The most obvious legacy of the Medieval period in the UK and France is the castle. They are everywhere, mostly in varying states of ruin. I have written previously about why you should visit castles and how to go about it. I also did a series on my local castles (Gower has a lot of castles), including Why visit a castle? and How to visit a castle. But I recently bought the Haynes manual of the castle, which looks at the construction and use of the castle, and I thought it would be fun to do a series on that.
Back in 1997 a project was started in France to build a castle using original tools and equipment, to see exactly how it was done. The project was planned to take 25 years, so it was quite an undertaking. The site at Guédelon was an old stone quarry. Twenty years later it was a castle with defensive walls, towers, a Great Hall and a chapel. Along the way they learned not just individual skills, but the way the different crafts supported one another and worked together as a whole community.
I hope you find this as fascinating as I do, as I’m going to look at the different parts of a castle and the different crafts required.

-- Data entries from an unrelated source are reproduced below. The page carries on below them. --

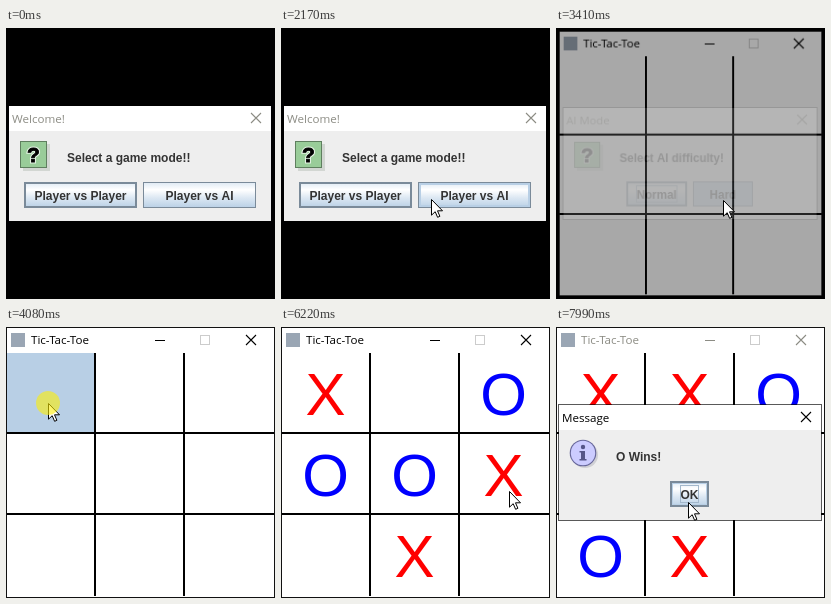
An HTML page with a canvas for the animation above (8.65 s loop, 269 by 271 pixels).

```html
<!DOCTYPE html>
<html lang="en">
<head>
<meta charset="utf-8">
<title>Tic-Tac-Toe</title>
<style>
  html, body { margin: 0; width: 100%; height: 100%; overflow: hidden; background: #000; }
  canvas { display: block; }
</style>
</head>
<body>
<canvas id="stage" width="269" height="271"></canvas>
<script>
const W = 269, H = 271, LOOP = 8650, TICK = 70;
const stage = document.getElementById('stage').getContext('2d');
const buffer = document.createElement('canvas');
buffer.width = W;
buffer.height = H;
const g = buffer.getContext('2d');

const TITLE_FONT = '11.6px "Open Sans", "Noto Sans", sans-serif';
const LABEL_FONT = 'bold 12px "Liberation Sans", Arial, sans-serif';
const MARK_FONT = '60px "Liberation Sans", Arial, sans-serif';
const STEEL = '#7a8a99', SKY = '#b8cfe5', IDLE = '#8c8c84';

// Pointer moves: start, end, x, y and an optional bend point
const START = [253, 271];
const MOVES = [
  [590, 1410, 167, 188], [1480, 1550, 162, 181], [1700, 1700, 161, 180],
  [1970, 2170, 150, 171], [2580, 2650, 161, 173], [2720, 2780, 178, 177],
  [2980, 3050, 167, 172], [3480, 3950, 42, 76], [4290, 4900, 144, 226],
  [5240, 5880, 219, 148, 205, 80], [6150, 6220, 228, 164],
  [6290, 6770, 149, 62], [7050, 7460, 134, 181],
  [7660, 7660, 132, 178], [7990, 7990, 132, 175]
];
const CLICKS = [2300, 3210, 4080, 5030, 5950, 6840];
// Turns: press time, cell of X, cell of O
const TURNS = [[4080, 0, 4], [5030, 7, 3], [5950, 5, 2], [6840, 1, 6]];

const during = (t, from, length) => t >= from && t < from + length;
const ease = p => p * p * (3 - 2 * p);

function level(t, start, levels) {
  const i = Math.floor((t - start) / TICK);
  return levels[Math.min(i, levels.length - 1)];
}
const opening = (t, start) => t < start ? 0 : level(t, start, [.3, .66, .94, 1]);
const closing = (t, start) => t < start ? 1 : level(t, start, [.6, .15, 0]);

function pointerAt(t) {
  let [x, y] = START;
  for (const [from, to, nx, ny, bx, by] of MOVES) {
    if (t < from) break;
    const steps = Math.round((to - from) / 75);
    const done = t >= to ? steps : Math.floor((t - from) / (to - from) * steps);
    const p = ease((done + 1) / (steps + 1)), q = 1 - p;
    const mx = bx ?? (x + nx) / 2, my = by ?? (y + ny) / 2;
    x = q * q * x + 2 * p * q * mx + p * p * nx;
    y = q * q * y + 2 * p * q * my + p * p * ny;
  }
  return [Math.round(x), Math.round(y)];
}

function box(x, y, w, h, color) {
  g.fillStyle = color;
  g.fillRect(x, y, w, h);
}

function frame(x, y, w, h, color, width = 1) {
  g.strokeStyle = color;
  g.lineWidth = width;
  g.strokeRect(x + width / 2, y + width / 2, w - width, h - width);
}

function text(str, x, y, font, color, align = 'left') {
  g.font = font;
  g.fillStyle = color;
  g.textAlign = align;
  g.fillText(str, x, y);
}

function closeCross(x, y, color) {
  g.strokeStyle = color;
  g.lineWidth = 1.1;
  g.beginPath();
  g.moveTo(x, y);
  g.lineTo(x + 10, y + 10);
  g.moveTo(x + 10, y);
  g.lineTo(x, y + 10);
  g.stroke();
}

function button(label, x, w, { main, focus, hover, pressed } = {}) {
  const y = 154, h = 26;
  const fill = g.createLinearGradient(0, y, 0, y + h);
  fill.addColorStop(0, '#dde8f3');
  fill.addColorStop(.3, '#fff');
  fill.addColorStop(.6, '#dde8f3');
  fill.addColorStop(1, SKY);
  box(x, y, w, h, pressed ? SKY : fill);
  if (hover) frame(x + 1, y + 1, w - 2, h - 2, SKY, 2);
  frame(x, y, w, h, STEEL, main ? 2 : 1);
  if (focus) frame(x + 10, y + 4, w - 20, h - 8, '#a3b8cc');
  text(label, x + w / 2, 172, LABEL_FONT, '#333', 'center');
}

function questionIcon() {
  box(17, 116, 27, 27, '#d2d6d2');
  box(14, 113, 27, 27, '#99cc99');
  frame(14, 113, 27, 27, '#5f7f5f');
  g.font = 'bold 21px "Liberation Sans", Arial, sans-serif';
  g.textAlign = 'center';
  g.strokeStyle = '#e4f2e4';
  g.lineWidth = 3;
  g.strokeText('?', 27.5, 134);
  text('?', 27.5, 134, g.font, '#000', 'center');
  g.strokeStyle = '#000';
  g.lineWidth = .8;
  g.strokeText('?', 27.5, 134);
}

function disc(x, y, r, color) {
  g.fillStyle = color;
  g.beginPath();
  g.arc(x, y, r, 0, 7);
  g.fill();
}

function infoIcon() {
  disc(29, 128, 13, '#d0d0d4');
  disc(27, 126, 13.3, '#666699');
  disc(27, 126, 12.2, '#ccccff');
  disc(27, 120, 2.2, '#555588');
  box(25, 124, 4, 9, '#555588');
  box(23.5, 124, 3, 1.5, '#555588');
  box(23.5, 132, 7, 1.5, '#555588');
}

function dialog(title, message, messageX, active, icon) {
  const color = active ? '#000' : IDLE;
  frame(2, 77, 264, 117, 'rgba(0,0,0,.65)');
  box(3, 78, 262, 115, '#eee');
  box(3, 78, 262, 25, '#fff');
  text(title, 6, 94.5, TITLE_FONT, color);
  closeCross(245, 85, color);
  icon();
  text(message, messageX, 134, LABEL_FONT, '#333');
}

function welcomeDialog(t) {
  dialog('Welcome!', 'Select a game mode!!', 61, false, questionIcon);
  button('Player vs Player', 18, 113, { main: true });
  button('Player vs AI', 137, 113, { hover: t >= 1970, pressed: during(t, 2300, TICK) });
}

function levelDialog(t) {
  dialog('AI Mode', 'Select AI difficulty!', 61, t < 3340, questionIcon);
  button('Normal', 68, 63, { main: true, focus: true });
  button('Hard', 137, 62, { hover: t >= 2580, pressed: t >= 3210 });
}

function resultDialog(t) {
  dialog('Message', 'O Wins!', 60, true, infoIcon);
  button('OK', 114, 39, { main: true, focus: true, hover: t >= 7460 });
}

function mark(symbol, cell, color) {
  const col = cell % 3, row = Math.floor(cell / 3);
  text(symbol, 44.5 + 89 * col, 88 + 81 * row, MARK_FONT, color, 'center');
}

function gameWindow(t) {
  const color = t < 6980 ? '#000' : IDLE;
  box(0, 0, W, H, '#fff');
  box(5, 6, 14, 14, '#9aa6b4');
  text('Tic-Tac-Toe', 25, 17, TITLE_FONT, color);
  box(149, 13, 10, 1, color);
  frame(194, 8, 10, 10, '#ccc');
  closeCross(240, 8, color);

  for (const [press, x] of TURNS) {
    if (during(t, press, TICK)) {
      box(1 + 89 * (x % 3), 26 + 81 * Math.floor(x / 3), 88, 80, SKY);
    }
  }
  for (const i of [0, 1]) {
    box(88 + 89 * i, 26, 2, 243, '#000');
    box(1, 105 + 81 * i, 267, 2, '#000');
  }
  for (const [press, x, o] of TURNS) {
    if (t < press + TICK) continue;
    mark('X', x, '#f00');
    mark('O', o, '#00f');
  }
  frame(0, 0, W, H, '#111');
}

// Composites a whole window so that it fades and scales as one
function layer(draw, t, alpha, scale) {
  if (!alpha) return;
  g.clearRect(0, 0, W, H);
  draw(t);
  stage.globalAlpha = alpha;
  stage.drawImage(buffer, W / 2 * (1 - scale), H / 2 * (1 - scale), W * scale, H * scale);
  stage.globalAlpha = 1;
}
const openLayer = (draw, t, start) => {
  const a = opening(t, start);
  layer(draw, t, a, .94 + .06 * a);
};
const closeLayer = (draw, t, start) => {
  const a = closing(t, start);
  layer(draw, t, a, .96 + .04 * a);
};

const ARROW = new Path2D('M.5 .5V16.2L4.2 12.7L6.6 18.3L8.9 17.3L6.5 11.8H11.5Z');

function pointer(t) {
  if (t < 590) return;
  const [x, y] = pointerAt(t);
  stage.save();
  stage.translate(x, y);
  stage.fillStyle = '#fff';
  stage.fill(ARROW);
  stage.strokeStyle = '#000';
  stage.lineWidth = 1;
  stage.stroke(ARROW);
  if (CLICKS.some(c => during(t, c, TICK))) {
    stage.fillStyle = 'rgba(255,240,0,.58)';
    stage.beginPath();
    stage.arc(0, 0, 12, 0, 7);
    stage.fill();
  }
  stage.restore();
}

function render(t) {
  stage.fillStyle = '#000';
  stage.fillRect(0, 0, W, H);
  openLayer(gameWindow, t, 3340);
  closeLayer(welcomeDialog, t, 2440);
  if (t < 3340) openLayer(levelDialog, t, 2510);
  else closeLayer(levelDialog, t, 3340);
  openLayer(resultDialog, t, 6980);
  pointer(t);
}

const began = performance.now();
function tick() {
  render((performance.now() - began) % LOOP);
  requestAnimationFrame(tick);
}
tick();
</script>
</body>
</html>
```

Ann Marie Thomas is the author of four medieval history books, a surprisingly cheerful poetry collection about her 2010 stroke, and the science fiction series Flight of the Kestrel. Book one, Intruders, and book two Alien Secrets, are out now. Follow her at http://eepurl.com/bbOsyz